Records contained in a dataset
_____
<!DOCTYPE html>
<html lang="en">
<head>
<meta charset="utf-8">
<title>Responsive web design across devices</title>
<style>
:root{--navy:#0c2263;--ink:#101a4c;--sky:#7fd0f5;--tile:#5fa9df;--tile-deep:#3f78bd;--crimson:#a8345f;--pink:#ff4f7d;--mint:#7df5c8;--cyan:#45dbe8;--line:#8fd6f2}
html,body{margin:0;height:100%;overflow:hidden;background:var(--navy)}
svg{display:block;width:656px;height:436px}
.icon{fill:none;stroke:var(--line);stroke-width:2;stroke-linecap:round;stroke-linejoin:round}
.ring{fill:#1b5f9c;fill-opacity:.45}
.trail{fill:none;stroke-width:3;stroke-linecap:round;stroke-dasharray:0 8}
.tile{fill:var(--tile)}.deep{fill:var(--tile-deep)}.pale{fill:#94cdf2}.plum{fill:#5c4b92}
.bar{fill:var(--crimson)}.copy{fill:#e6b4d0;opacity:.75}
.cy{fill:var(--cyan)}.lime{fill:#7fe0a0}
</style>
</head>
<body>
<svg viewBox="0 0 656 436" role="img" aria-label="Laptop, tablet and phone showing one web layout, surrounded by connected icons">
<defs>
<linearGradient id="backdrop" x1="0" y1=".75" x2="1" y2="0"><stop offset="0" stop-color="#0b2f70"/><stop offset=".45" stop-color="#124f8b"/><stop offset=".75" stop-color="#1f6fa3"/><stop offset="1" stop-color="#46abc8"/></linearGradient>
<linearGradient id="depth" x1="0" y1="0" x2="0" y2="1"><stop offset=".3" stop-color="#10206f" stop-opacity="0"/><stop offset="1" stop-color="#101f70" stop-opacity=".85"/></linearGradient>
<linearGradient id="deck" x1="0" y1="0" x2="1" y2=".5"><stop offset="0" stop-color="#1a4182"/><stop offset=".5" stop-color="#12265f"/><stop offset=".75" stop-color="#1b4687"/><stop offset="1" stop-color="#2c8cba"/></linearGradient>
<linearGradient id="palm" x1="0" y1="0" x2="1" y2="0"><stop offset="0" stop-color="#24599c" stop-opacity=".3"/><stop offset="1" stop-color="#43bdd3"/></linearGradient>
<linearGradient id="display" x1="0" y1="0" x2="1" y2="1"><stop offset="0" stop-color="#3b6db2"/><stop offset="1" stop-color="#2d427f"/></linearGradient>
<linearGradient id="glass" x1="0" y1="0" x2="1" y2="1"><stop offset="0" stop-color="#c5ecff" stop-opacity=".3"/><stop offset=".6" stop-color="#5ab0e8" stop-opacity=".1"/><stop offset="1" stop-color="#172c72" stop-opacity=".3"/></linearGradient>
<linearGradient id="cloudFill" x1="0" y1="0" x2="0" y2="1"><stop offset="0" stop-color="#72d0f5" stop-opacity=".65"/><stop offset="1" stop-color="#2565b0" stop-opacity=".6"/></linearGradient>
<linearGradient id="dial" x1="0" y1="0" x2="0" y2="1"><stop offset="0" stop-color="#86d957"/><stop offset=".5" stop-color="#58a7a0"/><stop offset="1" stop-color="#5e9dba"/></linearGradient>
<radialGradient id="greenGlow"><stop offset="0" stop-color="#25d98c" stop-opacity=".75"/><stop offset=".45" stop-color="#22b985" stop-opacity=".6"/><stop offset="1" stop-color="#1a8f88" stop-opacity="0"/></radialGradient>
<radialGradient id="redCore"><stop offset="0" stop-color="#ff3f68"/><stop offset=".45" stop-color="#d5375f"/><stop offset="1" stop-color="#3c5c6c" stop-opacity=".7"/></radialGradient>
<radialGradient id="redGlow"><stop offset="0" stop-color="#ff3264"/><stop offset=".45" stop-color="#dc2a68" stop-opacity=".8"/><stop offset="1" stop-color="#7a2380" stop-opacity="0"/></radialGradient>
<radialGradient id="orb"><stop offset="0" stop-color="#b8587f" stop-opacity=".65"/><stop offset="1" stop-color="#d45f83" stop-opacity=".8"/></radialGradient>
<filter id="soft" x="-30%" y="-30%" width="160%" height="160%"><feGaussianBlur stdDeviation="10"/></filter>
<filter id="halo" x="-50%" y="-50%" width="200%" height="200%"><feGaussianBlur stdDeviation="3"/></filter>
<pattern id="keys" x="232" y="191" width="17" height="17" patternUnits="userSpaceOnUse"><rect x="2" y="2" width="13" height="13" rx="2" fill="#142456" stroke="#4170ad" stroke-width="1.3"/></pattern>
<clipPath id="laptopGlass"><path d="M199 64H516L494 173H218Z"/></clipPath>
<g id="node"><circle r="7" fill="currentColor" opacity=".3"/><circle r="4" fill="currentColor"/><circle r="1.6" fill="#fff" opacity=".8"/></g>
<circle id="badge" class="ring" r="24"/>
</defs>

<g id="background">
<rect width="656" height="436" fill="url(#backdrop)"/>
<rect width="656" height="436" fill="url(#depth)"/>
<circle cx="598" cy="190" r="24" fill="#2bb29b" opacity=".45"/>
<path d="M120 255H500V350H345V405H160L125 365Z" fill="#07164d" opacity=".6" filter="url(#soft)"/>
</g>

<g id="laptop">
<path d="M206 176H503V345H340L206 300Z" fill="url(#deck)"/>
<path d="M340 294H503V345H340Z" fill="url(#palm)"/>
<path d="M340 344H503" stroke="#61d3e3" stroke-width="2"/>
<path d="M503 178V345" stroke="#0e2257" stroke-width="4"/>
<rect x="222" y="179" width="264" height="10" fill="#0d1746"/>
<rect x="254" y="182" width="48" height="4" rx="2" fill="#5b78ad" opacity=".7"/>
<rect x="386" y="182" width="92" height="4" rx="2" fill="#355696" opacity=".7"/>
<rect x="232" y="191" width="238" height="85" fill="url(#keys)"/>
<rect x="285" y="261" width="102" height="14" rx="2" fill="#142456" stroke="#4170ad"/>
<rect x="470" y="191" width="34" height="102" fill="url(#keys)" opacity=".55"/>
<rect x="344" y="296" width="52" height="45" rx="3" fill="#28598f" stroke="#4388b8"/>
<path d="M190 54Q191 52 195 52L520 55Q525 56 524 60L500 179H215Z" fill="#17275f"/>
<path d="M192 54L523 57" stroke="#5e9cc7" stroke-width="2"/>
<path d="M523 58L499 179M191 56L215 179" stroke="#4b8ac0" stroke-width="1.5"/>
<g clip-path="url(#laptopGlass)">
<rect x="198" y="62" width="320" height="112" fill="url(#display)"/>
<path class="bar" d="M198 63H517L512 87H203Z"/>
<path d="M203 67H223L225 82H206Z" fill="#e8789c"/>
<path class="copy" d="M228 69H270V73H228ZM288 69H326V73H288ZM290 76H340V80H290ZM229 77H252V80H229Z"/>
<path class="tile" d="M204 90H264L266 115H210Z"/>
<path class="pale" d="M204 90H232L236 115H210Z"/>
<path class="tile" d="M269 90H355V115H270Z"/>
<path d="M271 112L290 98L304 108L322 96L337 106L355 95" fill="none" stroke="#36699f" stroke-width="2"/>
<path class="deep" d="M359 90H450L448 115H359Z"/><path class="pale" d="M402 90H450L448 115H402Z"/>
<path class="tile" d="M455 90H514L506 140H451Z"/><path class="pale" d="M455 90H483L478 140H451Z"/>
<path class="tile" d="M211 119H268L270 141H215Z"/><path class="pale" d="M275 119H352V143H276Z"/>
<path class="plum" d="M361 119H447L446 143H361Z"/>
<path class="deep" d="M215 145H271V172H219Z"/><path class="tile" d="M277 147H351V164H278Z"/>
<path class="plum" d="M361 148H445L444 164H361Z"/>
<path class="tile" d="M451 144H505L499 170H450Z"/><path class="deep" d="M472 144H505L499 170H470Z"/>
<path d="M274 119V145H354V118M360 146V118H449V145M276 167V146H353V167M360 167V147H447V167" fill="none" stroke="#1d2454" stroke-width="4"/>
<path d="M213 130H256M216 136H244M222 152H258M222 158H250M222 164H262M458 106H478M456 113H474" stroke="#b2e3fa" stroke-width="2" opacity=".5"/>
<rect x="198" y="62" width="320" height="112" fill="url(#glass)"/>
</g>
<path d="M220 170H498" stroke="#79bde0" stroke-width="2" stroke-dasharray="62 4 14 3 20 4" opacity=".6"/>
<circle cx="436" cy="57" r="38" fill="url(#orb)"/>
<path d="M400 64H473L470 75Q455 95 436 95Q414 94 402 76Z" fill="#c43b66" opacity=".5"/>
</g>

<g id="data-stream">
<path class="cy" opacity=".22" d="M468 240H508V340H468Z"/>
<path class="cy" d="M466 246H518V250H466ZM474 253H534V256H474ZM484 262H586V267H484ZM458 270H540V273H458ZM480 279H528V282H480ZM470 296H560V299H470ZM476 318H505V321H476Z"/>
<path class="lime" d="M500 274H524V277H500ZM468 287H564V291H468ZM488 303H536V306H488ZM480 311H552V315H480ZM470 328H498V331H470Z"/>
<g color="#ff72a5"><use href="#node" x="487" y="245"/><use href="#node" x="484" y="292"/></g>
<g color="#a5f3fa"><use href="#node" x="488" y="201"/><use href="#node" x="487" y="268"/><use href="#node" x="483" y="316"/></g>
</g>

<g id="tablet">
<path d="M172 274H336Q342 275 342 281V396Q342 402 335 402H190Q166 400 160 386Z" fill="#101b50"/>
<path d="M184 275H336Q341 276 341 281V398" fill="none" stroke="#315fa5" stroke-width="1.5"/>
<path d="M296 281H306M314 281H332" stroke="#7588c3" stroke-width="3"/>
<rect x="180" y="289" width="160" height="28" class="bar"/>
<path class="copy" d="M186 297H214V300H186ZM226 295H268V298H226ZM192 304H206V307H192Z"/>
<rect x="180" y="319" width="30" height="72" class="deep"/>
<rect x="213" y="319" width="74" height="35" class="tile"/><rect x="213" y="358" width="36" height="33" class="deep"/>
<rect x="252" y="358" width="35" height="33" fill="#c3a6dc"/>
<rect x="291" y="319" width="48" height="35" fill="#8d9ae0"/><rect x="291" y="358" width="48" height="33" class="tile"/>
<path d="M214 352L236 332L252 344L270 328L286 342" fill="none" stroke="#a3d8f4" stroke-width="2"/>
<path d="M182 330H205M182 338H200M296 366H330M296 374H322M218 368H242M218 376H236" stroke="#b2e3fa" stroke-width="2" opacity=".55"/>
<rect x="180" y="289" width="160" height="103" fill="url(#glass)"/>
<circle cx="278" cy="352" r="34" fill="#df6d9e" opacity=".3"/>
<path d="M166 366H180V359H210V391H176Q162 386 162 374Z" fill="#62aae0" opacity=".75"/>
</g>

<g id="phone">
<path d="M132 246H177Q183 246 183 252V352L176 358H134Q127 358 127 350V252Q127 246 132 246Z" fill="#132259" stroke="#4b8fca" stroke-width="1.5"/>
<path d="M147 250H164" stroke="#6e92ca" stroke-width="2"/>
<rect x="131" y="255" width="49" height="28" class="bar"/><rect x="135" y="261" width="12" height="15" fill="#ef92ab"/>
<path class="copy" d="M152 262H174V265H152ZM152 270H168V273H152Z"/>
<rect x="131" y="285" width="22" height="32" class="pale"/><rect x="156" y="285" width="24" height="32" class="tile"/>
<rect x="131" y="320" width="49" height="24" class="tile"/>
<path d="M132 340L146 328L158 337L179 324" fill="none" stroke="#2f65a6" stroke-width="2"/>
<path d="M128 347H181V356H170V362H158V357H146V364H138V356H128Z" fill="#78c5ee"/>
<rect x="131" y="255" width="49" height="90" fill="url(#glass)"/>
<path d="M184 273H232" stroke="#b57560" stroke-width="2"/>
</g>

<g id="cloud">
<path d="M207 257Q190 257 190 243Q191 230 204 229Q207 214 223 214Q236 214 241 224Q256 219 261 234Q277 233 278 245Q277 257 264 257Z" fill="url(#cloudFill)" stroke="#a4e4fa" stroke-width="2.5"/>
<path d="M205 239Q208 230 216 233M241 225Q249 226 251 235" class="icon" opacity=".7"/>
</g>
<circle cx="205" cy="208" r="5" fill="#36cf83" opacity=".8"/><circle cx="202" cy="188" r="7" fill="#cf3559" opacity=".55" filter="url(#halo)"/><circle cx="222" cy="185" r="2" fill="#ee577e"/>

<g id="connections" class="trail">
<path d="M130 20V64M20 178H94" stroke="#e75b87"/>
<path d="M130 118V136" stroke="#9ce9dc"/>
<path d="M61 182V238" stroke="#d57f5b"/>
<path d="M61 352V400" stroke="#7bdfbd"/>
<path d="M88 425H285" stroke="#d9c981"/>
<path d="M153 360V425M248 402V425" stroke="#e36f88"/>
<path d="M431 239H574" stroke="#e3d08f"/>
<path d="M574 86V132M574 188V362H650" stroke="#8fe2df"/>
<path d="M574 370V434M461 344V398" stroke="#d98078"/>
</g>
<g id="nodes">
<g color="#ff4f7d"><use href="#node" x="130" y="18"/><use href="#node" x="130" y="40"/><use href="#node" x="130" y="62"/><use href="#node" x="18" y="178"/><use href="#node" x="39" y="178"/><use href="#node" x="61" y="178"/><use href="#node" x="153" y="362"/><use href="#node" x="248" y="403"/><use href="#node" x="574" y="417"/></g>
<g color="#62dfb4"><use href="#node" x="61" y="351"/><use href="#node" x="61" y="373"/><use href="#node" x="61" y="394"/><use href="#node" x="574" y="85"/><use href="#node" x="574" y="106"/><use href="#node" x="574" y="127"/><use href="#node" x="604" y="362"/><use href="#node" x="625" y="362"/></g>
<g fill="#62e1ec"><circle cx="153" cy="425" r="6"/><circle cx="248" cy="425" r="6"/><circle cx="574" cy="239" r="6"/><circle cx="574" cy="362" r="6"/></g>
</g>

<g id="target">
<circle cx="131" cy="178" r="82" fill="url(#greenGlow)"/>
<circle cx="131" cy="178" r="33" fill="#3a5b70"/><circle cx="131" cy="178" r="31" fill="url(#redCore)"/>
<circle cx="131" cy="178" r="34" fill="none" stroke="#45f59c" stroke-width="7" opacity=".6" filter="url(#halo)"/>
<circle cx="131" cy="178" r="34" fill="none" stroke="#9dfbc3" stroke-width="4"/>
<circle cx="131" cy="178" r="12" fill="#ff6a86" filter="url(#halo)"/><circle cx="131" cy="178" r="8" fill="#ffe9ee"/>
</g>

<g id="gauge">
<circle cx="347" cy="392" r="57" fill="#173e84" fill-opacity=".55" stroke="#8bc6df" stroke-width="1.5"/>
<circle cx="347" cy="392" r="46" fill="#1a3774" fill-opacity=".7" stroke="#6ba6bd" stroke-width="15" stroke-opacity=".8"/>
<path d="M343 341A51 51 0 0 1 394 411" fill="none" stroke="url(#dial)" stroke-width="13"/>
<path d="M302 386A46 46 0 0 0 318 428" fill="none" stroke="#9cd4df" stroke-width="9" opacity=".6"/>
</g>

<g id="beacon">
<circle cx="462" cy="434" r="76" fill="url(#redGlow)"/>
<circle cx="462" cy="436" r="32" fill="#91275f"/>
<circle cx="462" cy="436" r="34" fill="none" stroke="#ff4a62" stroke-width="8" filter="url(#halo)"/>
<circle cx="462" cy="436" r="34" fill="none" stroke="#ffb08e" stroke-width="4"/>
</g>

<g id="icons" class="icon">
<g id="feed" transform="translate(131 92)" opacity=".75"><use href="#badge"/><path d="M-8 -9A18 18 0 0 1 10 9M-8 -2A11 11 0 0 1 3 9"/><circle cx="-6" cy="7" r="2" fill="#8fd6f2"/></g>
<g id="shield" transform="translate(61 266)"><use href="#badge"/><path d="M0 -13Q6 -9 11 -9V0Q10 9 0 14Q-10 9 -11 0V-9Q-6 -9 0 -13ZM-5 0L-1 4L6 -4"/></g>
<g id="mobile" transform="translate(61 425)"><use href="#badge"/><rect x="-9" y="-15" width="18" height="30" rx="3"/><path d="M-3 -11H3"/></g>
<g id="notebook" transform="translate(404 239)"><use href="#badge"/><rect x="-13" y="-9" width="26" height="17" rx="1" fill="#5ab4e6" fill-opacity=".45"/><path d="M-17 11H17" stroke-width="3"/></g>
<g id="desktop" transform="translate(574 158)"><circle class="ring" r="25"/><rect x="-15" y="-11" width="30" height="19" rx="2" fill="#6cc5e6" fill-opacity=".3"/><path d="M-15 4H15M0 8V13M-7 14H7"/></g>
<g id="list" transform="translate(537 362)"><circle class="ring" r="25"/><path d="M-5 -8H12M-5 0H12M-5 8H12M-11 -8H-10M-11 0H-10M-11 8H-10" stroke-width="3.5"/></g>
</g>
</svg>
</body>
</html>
_____
--- Brief ---
For each line above that contains the word "deep", make a copy.

--- Solution to the problem ---
:root{--navy:#0c2263;--ink:#101a4c;--sky:#7fd0f5;--tile:#5fa9df;--tile-deep:#3f78bd;--crimson:#a8345f;--pink:#ff4f7d;--mint:#7df5c8;--cyan:#45dbe8;--line:#8fd6f2}
.tile{fill:var(--tile)}.deep{fill:var(--tile-deep)}.pale{fill:#94cdf2}.plum{fill:#5c4b92}
<path class="deep" d="M359 90H450L448 115H359Z"/><path class="pale" d="M402 90H450L448 115H402Z"/>
<path class="deep" d="M215 145H271V172H219Z"/><path class="tile" d="M277 147H351V164H278Z"/>
<path class="tile" d="M451 144H505L499 170H450Z"/><path class="deep" d="M472 144H505L499 170H470Z"/>
<rect x="180" y="319" width="30" height="72" class="deep"/>
<rect x="213" y="319" width="74" height="35" class="tile"/><rect x="213" y="358" width="36" height="33" class="deep"/>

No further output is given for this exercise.